*Action item:* Lines holding the string "text" are the ones to copy; find them all in the data.

Segment Start: The data

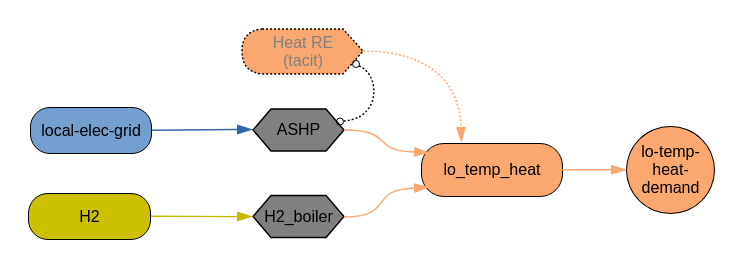
<!DOCTYPE html>
<html lang="en">
<head>
<meta charset="utf-8">
<title>Heat supply diagram</title>
<style>
:root {
  --heat: #faa870;
  --grid: #729fcf;
  --grid-line: #3465a4;
  --hydrogen: #ccc000;
  --hydrogen-line: #c4b800;
  --device: #808080;
  --ink: #000;
  --muted: #808080;
}
* { box-sizing: border-box; }
body { margin: 0; background: #fff; overflow: hidden; }
.diagram {
  position: relative; width: 743px; height: 269px; overflow: hidden;
  font: 16px/18px "Liberation Sans", Arial, sans-serif; color: var(--ink);
}
.shapes { position: absolute; left: 0; top: 0; display: block; }
.node {
  position: absolute; display: flex; align-items: center; justify-content: center;
  text-align: center; white-space: nowrap;
}
.carrier { border: 1.4px solid var(--ink); border-radius: 20px; }
.local-grid { left: 30px; top: 107px; width: 122px; height: 47px; background: var(--grid); }
.hydrogen { left: 28px; top: 193px; width: 123px; height: 47px; background: var(--hydrogen); }
.low-temp-heat { left: 421px; top: 143px; width: 142px; height: 54px; background: var(--heat); border-radius: 23px; }
.demand { left: 626px; top: 126px; width: 89px; height: 88px; background: var(--heat); border: 1.4px solid var(--ink); border-radius: 50%; }
.tacit { left: 242px; top: 29px; width: 122px; height: 45px; color: var(--muted); }
.heat-pump { left: 253px; top: 109px; width: 91px; height: 42px; }
.boiler { left: 253px; top: 196px; width: 91px; height: 42px; }
</style>
</head>
<body>
<main class="diagram">
  <div class="node carrier local-grid">local-elec-grid</div>
  <div class="node carrier hydrogen">H2</div>
  <div class="node carrier low-temp-heat">lo_temp_heat</div>
  <div class="node demand">lo-temp-<br>heat-<br>demand</div>

  <svg class="shapes" width="743" height="269" viewBox="0 0 743 269" fill="none" stroke-width="1.4" aria-hidden="true">
    <defs>
      <polygon id="arrowhead" points="0,0 -16,-5 -16,5"/>
      <polygon id="device" points="253,130 271,109 326,109 344,130 326,151 271,151"/>
    </defs>
    <g fill="var(--device)" stroke="var(--ink)">
      <use href="#device"/>
      <use href="#device" y="86.5"/>
    </g>
    <path d="M262 29H343L363 51L343 74H262Q242 72 242 51Q242 31 262 29Z" fill="var(--heat)" stroke="var(--ink)" stroke-dasharray="2 2"/>

    <g stroke="var(--grid-line)">
      <path d="M152 130.3L238 129.5"/>
      <use href="#arrowhead" x="253" y="129.5" fill="var(--grid-line)" stroke="none"/>
    </g>
    <g stroke="var(--hydrogen-line)">
      <path d="M151 216.2L238 216.6"/>
      <use href="#arrowhead" x="253" y="216.6" fill="var(--hydrogen-line)" stroke="none"/>
    </g>
    <g stroke="var(--heat)">
      <path d="M344 130C396 130 369 151 415 152"/>
      <path d="M344 217C396 217 367 189 415 188"/>
      <path d="M562 169.8H612"/>
      <path d="M363 51C426 51 460 80 461 128" stroke-dasharray="2 2"/>
    </g>
    <g fill="var(--heat)">
      <use href="#arrowhead" transform="translate(430 153) rotate(4)"/>
      <use href="#arrowhead" transform="translate(430 187) rotate(-4)"/>
      <use href="#arrowhead" x="627" y="169.8"/>
      <use href="#arrowhead" transform="translate(461.5 143) rotate(88)"/>
    </g>
    <g stroke="var(--ink)">
      <path d="M359 66C380 74 382 118 344 121" stroke-dasharray="2 2"/>
      <circle cx="356" cy="64" r="3.5" stroke-width="1"/>
      <circle cx="340" cy="121.5" r="3.5" stroke-width="1"/>
    </g>
  </svg>

  <div class="node tacit">Heat RE<br>(tacit)</div>
  <div class="node heat-pump">ASHP</div>
  <div class="node boiler">H2_boiler</div>
</main>
</body>
</html>
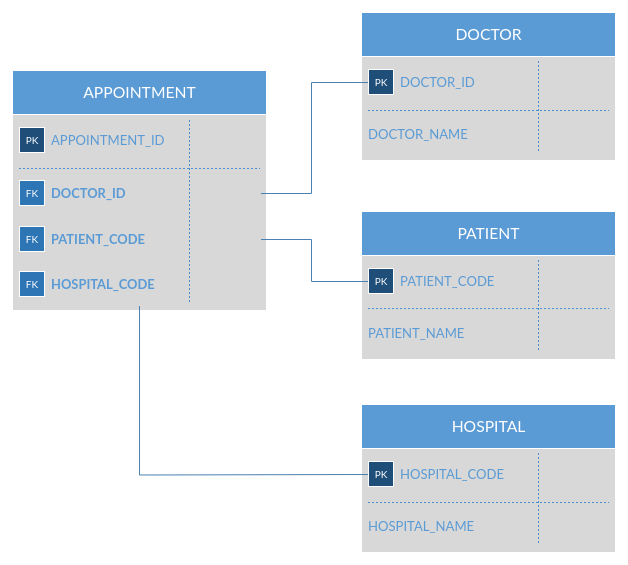
<!DOCTYPE html>
<html lang="en">
<head>
<meta charset="utf-8">
<title>Appointment entity relationship diagram</title>
<style>
:root {
  --header: #5b9bd5;
  --body: #d8d8d8;
  --primary-key: #1f4e79;
  --foreign-key: #2e75b6;
  --rule: #4a8fcb;
  --connector: #4a81b0;
  --paper: #fff;
}
* { box-sizing: border-box; margin: 0; padding: 0; }
html, body { width: 628px; height: 565px; overflow: hidden; background: var(--paper); }
.diagram { position: relative; width: 628px; height: 565px; font-family: Lato, "Open Sans", sans-serif; }
.entity { position: absolute; width: 253px; }
.appointment { left: 13px; top: 71px; }
.doctor { left: 362px; top: 13px; }
.patient { left: 362px; top: 212px; }
.hospital { left: 362px; top: 405px; }
.entity h2 {
  height: 43px; margin-bottom: 1px; background: var(--header); color: var(--paper);
  font-size: 15.7px; font-weight: 400; line-height: 43px; text-align: center;
}
.fields {
  position: relative; display: grid; grid-template-rows: 54px 49px;
  padding: 0 6px; background: var(--body); list-style: none;
}
.patient .fields { grid-template-rows: 53px 50px; }
.appointment .fields { grid-template-rows: 54px 47px 45px 49px; }
.fields::after {
  content: ""; position: absolute; left: 176px; top: 4px; bottom: 8px; width: 1px;
  background: repeating-linear-gradient(to bottom, var(--rule) 0 2px, transparent 2px 4px);
}
.appointment .fields::after { top: 5px; bottom: 7px; }
.field {
  position: relative; display: flex; align-items: center; gap: 6px; padding-bottom: 3px;
  color: var(--header); font-size: 13.1px; line-height: 16px;
}
.field.key { padding-bottom: 4px; }
.field.key::after {
  content: ""; position: absolute; left: 0; right: 0; bottom: 0; height: 1px;
  background: repeating-linear-gradient(to right, var(--rule) 0 2px, transparent 2px 4px);
}
.field.foreign { padding-bottom: 0; font-size: 12.9px; font-weight: 700; }
.field.foreign:last-child { padding-bottom: 3px; }
.badge {
  flex: none; width: 26px; height: 26px;
  border: 1px solid var(--paper); background: var(--primary-key); color: var(--paper);
  font-size: 10px; font-style: normal; font-weight: 400; line-height: 24px; text-align: center;
}
.foreign .badge { background: var(--foreign-key); }
.connectors { position: absolute; left: 0; top: 0; fill: none; stroke: var(--connector); stroke-width: 1; }
</style>
</head>
<body>
<main class="diagram">
  <section class="entity appointment">
    <h2>APPOINTMENT</h2>
    <ul class="fields">
      <li class="field key"><i class="badge">PK</i><span>APPOINTMENT_ID</span></li>
      <li class="field foreign"><i class="badge">FK</i><span>DOCTOR_ID</span></li>
      <li class="field foreign"><i class="badge">FK</i><span>PATIENT_CODE</span></li>
      <li class="field foreign"><i class="badge">FK</i><span>HOSPITAL_CODE</span></li>
    </ul>
  </section>
  <section class="entity doctor">
    <h2>DOCTOR</h2>
    <ul class="fields">
      <li class="field key"><i class="badge">PK</i><span>DOCTOR_ID</span></li>
      <li class="field"><span>DOCTOR_NAME</span></li>
    </ul>
  </section>
  <section class="entity patient">
    <h2>PATIENT</h2>
    <ul class="fields">
      <li class="field key"><i class="badge">PK</i><span>PATIENT_CODE</span></li>
      <li class="field"><span>PATIENT_NAME</span></li>
    </ul>
  </section>
  <section class="entity hospital">
    <h2>HOSPITAL</h2>
    <ul class="fields">
      <li class="field key"><i class="badge">PK</i><span>HOSPITAL_CODE</span></li>
      <li class="field"><span>HOSPITAL_NAME</span></li>
    </ul>
  </section>
  <svg class="connectors" width="628" height="565" viewBox="0 0 628 565" aria-hidden="true">
    <path d="M261 193.5H311.5V82.5H368"/>
    <path d="M261 239.5H311.5V281.5H368"/>
    <path d="M139.5 306V475L368 474.5"/>
  </svg>
</main>
</body>
</html>
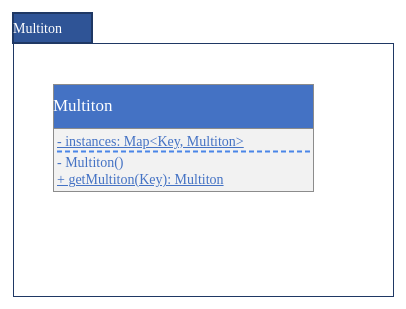
<!DOCTYPE html>
<html lang="en">
<head>
<meta charset="utf-8">
<title>Multiton class diagram</title>
<style>
:root {
  --paper: #ffffff;
  --navy: #1f3864;
  --tab: #2f5496;
  --blue: #4472c4;
  --panel: #f2f2f2;
  --edge: #8c8c8c;
  --dash: #4a86e8;
}
* { box-sizing: border-box; margin: 0; padding: 0; }
body {
  position: relative;
  width: 406px;
  height: 309px;
  overflow: hidden;
  background: var(--paper);
  font-family: "Liberation Serif", serif;
  font-size: 14px;
  white-space: nowrap;
}
.package-body {
  position: absolute;
  left: 13px;
  top: 43px;
  width: 381px;
  height: 254px;
  border: 1px solid var(--navy);
}
.package-tab {
  position: absolute;
  left: 12px;
  top: 12px;
  width: 81px;
  height: 32px;
  border: 2px solid var(--navy);
  background: var(--tab);
  color: var(--paper);
  font-size: 14px;
  font-weight: normal;
  line-height: 29px;
  text-indent: -1px;
}
.class-box {
  position: absolute;
  left: 53px;
  top: 84px;
  width: 261px;
  height: 108px;
  display: flex;
  flex-direction: column;
  border: 1px solid var(--edge);
  background: var(--panel);
  color: var(--blue);
}
.class-name {
  height: 44px;
  border-bottom: 1px solid var(--edge);
  background: var(--blue);
  color: var(--paper);
  font-size: 17px;
  font-weight: normal;
  line-height: 41px;
  text-indent: -1px;
}
.members {
  list-style: none;
  padding: 0 3px;
  line-height: 17px;
}
.attributes { padding-top: 4px; height: 21px; }
.divider { display: block; margin-left: 3px; }
.operations { padding-top: 1px; }
.static { text-decoration: underline; }
</style>
</head>
<body>
<section class="package-body"></section>
<h1 class="package-tab">Multiton</h1>
<article class="class-box">
  <h2 class="class-name">Multiton</h2>
  <ul class="members attributes">
    <li><span class="static">- instances: Map&lt;Key, Multiton&gt;</span></li>
  </ul>
  <svg class="divider" width="253" height="3" aria-hidden="true">
    <line x1="0" y1="1.5" x2="253" y2="1.5" stroke="var(--dash)" stroke-width="2" stroke-dasharray="5 3"/>
  </svg>
  <ul class="members operations">
    <li>- Multiton()</li>
    <li><span class="static">+ getMultiton(Key): Multiton</span></li>
  </ul>
</article>
</body>
</html>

Segment End: The data

*Task output:*
  text-align: center; white-space: nowrap;
  font-size: 15.7px; font-weight: 400; line-height: 43px; text-align: center;
  font-size: 10px; font-style: normal; font-weight: 400; line-height: 24px; text-align: center;
  text-indent: -1px;
  text-indent: -1px;
.static { text-decoration: underline; }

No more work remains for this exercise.